July 29, 2022
On Thursday, July 28, the word was out: Senate Democrats unveiled a surprise, pulled-from-the-ashes $670 billion spending plan that has the blessing of the mercurial centrist Senator Joe Manchin (D-West Virginia) It’s an outline to help lower drug prices, give Americans more subsidized health coverage under Obamacare, and mitigate climate change, The Hill reports.
It would be paid for with higher taxes on corporations and the wealthy, which sounds similar to proposals Manchin previously rejected.
Scheduled to become law before the Senate escapes for its August break, the proposed reconciliation package needs all 50 Democrats and a tie-breaking vote from Vice President Kamala Harris, as well as approval by the House. It would be a big win for President Joe Biden—and Republicans have said they are opposed.
“It’s like two brothers from different mothers, I guess. He gets pissed off, I get pissed off, and we’ll go back and forth. He basically put out statements, and the dogs came after me again,” Manchin told Politico in an interview about talks with Senate Majority Leader Charles Schumer (D-New York). “We just worked through it.”
In a shocking development, Manchin struck a deal with Schumer after more than a year of hemming and hawing in talks over a number of proposals that had been unable to garner his backing.
Headlining the rejuvenated bill are $369 billion in funding for energy and climate programs over the next ten years—with the goal of reducing emissions by roughly 40% by 2030 and an additional $300 billion to reduce the deficit.
According to a summary released by the two senators, the blueprint would raise $739 billion in new revenue through a variety of proposals:
- $313 billion via a 15% corporate minimum tax;

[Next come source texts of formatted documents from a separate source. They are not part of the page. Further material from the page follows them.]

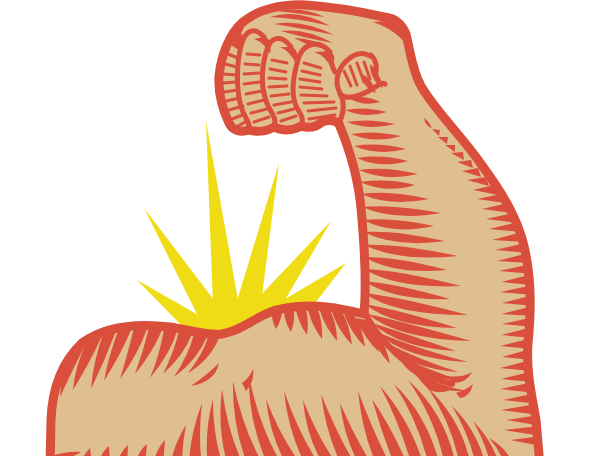
<!DOCTYPE html>
<html lang="en">
<head>
<meta charset="utf-8">
<title>Flexed arm</title>
<style>
:root { --paper: #ffffff; --skin: #dfbe90; --ink: #da4f3b; --flash: #f0dc14; }
html, body { margin: 0; background: var(--paper); overflow: hidden; }
.artwork { display: block; width: 600px; height: 456px; }
.flash { fill: var(--flash); }
.skin { fill: var(--skin); }
.outline { fill: none; stroke: var(--ink); stroke-width: 9; stroke-linejoin: round; stroke-linecap: round; }
.crease { fill: none; stroke: var(--ink); stroke-width: 5; stroke-linecap: round; stroke-linejoin: round; }
.hatch { fill: var(--ink); }
.fine { fill: none; stroke: var(--ink); stroke-width: 3; stroke-linecap: round; }
</style>
</head>
<body>
<svg class="artwork" viewBox="0 0 600 456" role="img" aria-label="Flexed arm with a clenched fist and a yellow burst above the biceps">
  <defs>
    <path id="arm" d="M50 466L51 420C52 392 60 364 82 343C104 327 136 323 170 327C190 330 206 336 222 334C246 330 258 312 286 308C314 303 340 308 364 314C367 280 364 240 361 208C358 176 349 148 339 124C334 119 328 120 322 122C314 129 307 128 301 126C293 131 282 131 274 127C266 132 256 132 249 130C240 133 232 130 229 123C222 108 218 92 219 76C221 56 229 34 243 22C258 9 282 4 306 5C336 7 362 12 384 17C395 18 402 24 406 34C410 50 412 70 421 86C436 112 462 136 481 164C500 190 517 216 524 246C532 280 531 312 528 344C526 372 532 396 536 420L540 466Z"/>
    <clipPath id="arm-area"><use href="#arm"/></clipPath>
  </defs>

  <g class="flash">
    <polygon points="206,121 238,300 236,330 214,332"/>
    <polygon points="144,208 217,304 232,332 206,332"/>
    <polygon points="137,280 200,316 226,334 184,328"/>
    <polygon points="279,163 262,296 246,326 232,330 236,304"/>
    <polygon points="331,221 285,300 262,314 240,326 258,298"/>
    <polygon points="346,263 316,302 282,312 270,308"/>
  </g>

  <use class="skin" href="#arm"/>

  <g clip-path="url(#arm-area)">
    <g class="hatch" id="inner-forearm">
      <path d="M362 74q10 4 14 19q-14-6-14-19zM370 64q10 8 13 24q-13-8-13-24z"/>
      <path d="M349 98q18-3 31 4q-17 5-31-4zM345 110q20-4 42 2q-22 7-42-2zM347 122q22-4 48 2q-26 7-48-2zM351 134q22-4 50 2q-27 8-50-2zM354 146q24-4 52 3q-28 7-52-3zM357 158q24-4 51 3q-28 8-51-3zM359 170q26-4 59 4q-32 8-59-4zM360 182q28-4 55 3q-28 9-55-3zM361 194q28-4 68 5q-38 8-68-5zM362 207q30-3 79 6q-46 8-79-6zM363 220q30-3 71 6q-42 9-71-6zM363 232q32-2 82 9q-48 7-82-9zM364 245q32-2 94 11q-58 6-94-11zM364 257q34 0 83 13q-52 5-83-13zM364 269q34 1 97 17q-64 3-97-17zM364 281q34 3 86 18q-56 2-86-18zM364 293q36 4 104 22q-74 0-104-22zM365 304q38 7 92 24q-64-1-92-24zM368 314q40 9 103 27q-74-2-103-27zM372 323q38 12 84 28q-56-3-84-28zM377 332q38 16 91 30q-64-3-91-30zM383 341q34 18 75 31q-52-4-75-31zM390 350q32 19 74 31q-52-3-74-31zM400 360q22 15 50 24q-36-2-50-24zM412 371q24 14 55 20q-38 2-55-20z"/>
    </g>

    <g class="hatch" id="outer-forearm">
      <path d="M424 118q4 2 8 10q-7-2-8-10zM432 129l8 1l-1 6zM438 137l10 0l-1 7zM445 145l10 0l0 7zM451 153l12-1l1 8zM457 162l14-2l2 8zM462 171l16-3l3 9zM467 180l19-3l3 9zM473 190l21-5l4 10zM477 199l24-5l4 9zM482 209l26-6l4 10zM486 219l28-6l4 10zM489 229l30-7l3 10zM492 240l30-8l4 10zM495 250l30-7l4 10zM497 261l31-8l3 10zM499 271l32-7l2 10zM501 282l32-8v11zM500 292l34-7v10zM502 303l32-8v11zM501 314l33-8v10zM502 324l32-7v10zM501 335l32-8l-1 11zM500 346l32-8l-1 11zM502 357l29-8v11zM500 368l31-8l1 11zM501 379l32-8l1 11zM500 389l34-7l2 11zM503 400l33-7l2 11zM501 410l36-6l2 11zM506 420l33-5l2 11zM504 430l36-4l2 10zM510 440l32-4v10z"/>
    </g>

    <g class="hatch" id="shoulder">
      <path d="M72 345Q61 371 60 397Q72 371 86 343zM88 338Q75 366 73 390Q89 364 102 336zM104 331Q93 362 91 389Q105 360 116 331zM119 328Q108 358 104 381Q121 354 131 330zM134 328Q127 356 120 379Q138 354 147 329zM149 328Q143 352 135 374Q153 352 162 330zM164 329Q160 354 150 378Q170 354 177 331zM179 331Q174 352 163 374Q184 355 192 334zM194 334Q189 354 174 377Q198 359 207 336zM208 337Q203 354 188 373Q210 360 219 338z"/>
      <path d="M219 363Q207 375 191 386Q215 382 219 363z"/>
    </g>

    <g class="hatch" id="biceps-top">
      <path d="M272 314l10-3q-1 11-6 18q-4-7-4-15zM284 312l10-2q1 12-3 22q-6-9-7-20zM296 310l10-1q3 13 1 26q-8-11-11-25zM308 310h10q5 14 4 29q-10-13-14-29zM320 311l10-1q7 14 7 31q-12-14-17-30zM332 312h10q8 14 10 33q-14-15-20-33zM344 314l10 1q9 14 11 32q-14-14-21-33zM356 318l10 2q9 14 13 32q-15-14-23-34zM368 327l9 6q10 14 13 31q-14-14-22-37z"/>
    </g>

    <g class="hatch" id="biceps-bottom">
      <path d="M80 466q2-10 10-18l2 18zM98 466q3-14 11-20l1 20zM116 466q4-14 12-21l-1 21zM134 466q5-16 13-22l-2 22zM152 466q5-18 13-26l-2 26zM170 466Q174 444 186 425Q182 446 182 466zM189 466Q190 434 202 403Q198 436 202 466zM208 466Q204 432 213 399Q213 436 223 466zM228 466Q217 430 222 389Q228 434 244 466zM248 466Q232 426 233 381Q243 430 264 466zM268 466Q248 420 249 376Q260 430 283 466zM287 466Q270 436 266 399Q280 436 302 466zM306 466Q288 432 284 391Q299 434 320 466zM324 466Q306 436 303 400Q318 438 338 466zM342 466Q326 434 321 394Q338 436 356 466zM360 466Q344 438 340 403Q356 440 373 466zM377 466Q362 432 358 391Q375 436 391 466zM395 466Q382 434 372 399Q393 430 408 466zM412 466Q400 424 380 386Q410 420 424 466zM429 466Q418 420 394 384Q428 416 440 466zM445 466Q436 420 408 380Q446 414 456 466zM460 466Q452 424 428 388Q462 420 471 466zM476 466Q470 436 452 406Q477 430 486 466zM491 466Q486 444 473 421Q492 440 500 466zM505 466Q500 450 489 438Q507 448 514 466z"/>
      <path d="M52 456q15-5 29-4q-13 8-29 10zM242 383q8-6 11-14q2 12-7 22zM418 378q18 10 33 11q-9 6-22 1zM446 376q16 2 26-4q-6 12-20 11zM456 393q10-3 17-9q-3 13-13 14z"/>
    </g>
  </g>

  <g class="crease" id="elbow-crease">
    <path d="M364 310C373 332 389 349 411 366C426 376 440 381 452 384" stroke-width="6"/>
  </g>

  <g id="fist">
    <g class="crease">
      <path d="M241 28C232 44 237 50 240 36M264 37C254 26 245 30 241 46C236 66 236 96 243 112C247 120 250 124 249 129"/>
      <path d="M291 47C282 34 270 36 266 52C260 74 262 92 268 106C273 115 277 120 274 126"/>
      <path d="M330 52C318 38 302 44 298 60C292 80 291 96 297 108C302 116 304 120 301 126"/>
      <path d="M339 123C344 113 345 103 340 93C333 80 339 66 350 58C356 53 364 52 370 56"/>
      <path d="M340 94C347 101 362 95 372 89C378 85 382 82 385 84"/>
      <path d="M328 51C332 58 331 66 335 72M371 55C376 60 377 66 376 72"/>
    </g>
    <g class="hatch">
      <path d="M264 37q9 1 6 17q-6-12-16-15zM291 47q9 2 5 17q-6-13-16-17zM330 51q8 5 1 17q-5-12-17-16z"/>
      <path d="M270 17q28-9 60 9q-32-8-60-9zM274 24q28-5 60 11q-34-7-60-11zM281 31q24-3 52 12q-28-5-52-12zM294 38q20 0 38 12q-22-3-38-12zM276 11q28-5 48 6q-26-4-48-6z"/>
      <path d="M373 22l28-2q7 12 8 29q-10-18-36-27z"/>
    </g>
    <g class="fine">
      <path d="M232 44l8 5M228 54l10 4M225 64l12 3M223 74l13 1M223 83l14-1M224 92l14-2M226 101l14-3M229 110l14-4M232 119l13-5M238 126l9-5"/>
      <path d="M247 54l13 1M245 64l14 1M244 74l15-1M244 84l16-2M246 94l16-3M248 104l16-4M251 113l16-4M254 122l15-5"/>
      <path d="M272 60l15 3M270 69l16 3M269 78l17 1M269 87l18-1M271 96l18-2M274 105l17-3M278 113l16-4M281 121l15-5"/>
      <path d="M304 63l17 5M302 71l18 4M300 79l20 3M300 87l22 2M301 95l26 1M304 103l30-1M308 111l28-3M309 119l26-4"/>
      <path d="M344 71l7 15M350 66l7 19M357 63l7 19M364 62l6 17"/>
    </g>
  </g>

  <use class="outline" href="#arm"/>
</svg>
</body>
</html>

- $288 billion from empowering Medicare to negotiate lower drug prices;
- $124 billion from strong IRS enforcement of tax law; and
- $14 billion from closing the carried interest loophole for money managers.
The Hill reports that the newly announced proposals will be tacked on to a bill that includes items that were expected to dominate as part of an even-slimmer package—a multiyear extension of Affordable Care Act subsidies aimed at preventing premium increases that is extended through the end of Biden’s first term and provisions aimed at lowering prescription drugs.
According to the two Senate Democrats, the bill will be brought to the floor next week before the upper chamber recesses in August.
The breakthrough hands the party a massive and a seemingly improbable victory that very few, if any, had anticipated. Senator Maria Cantwell (D-Washington) told The Wall Street Journal that she only learned of the bill while on the way to the chamber to vote on Wednesday evening.
Research contact: @thehill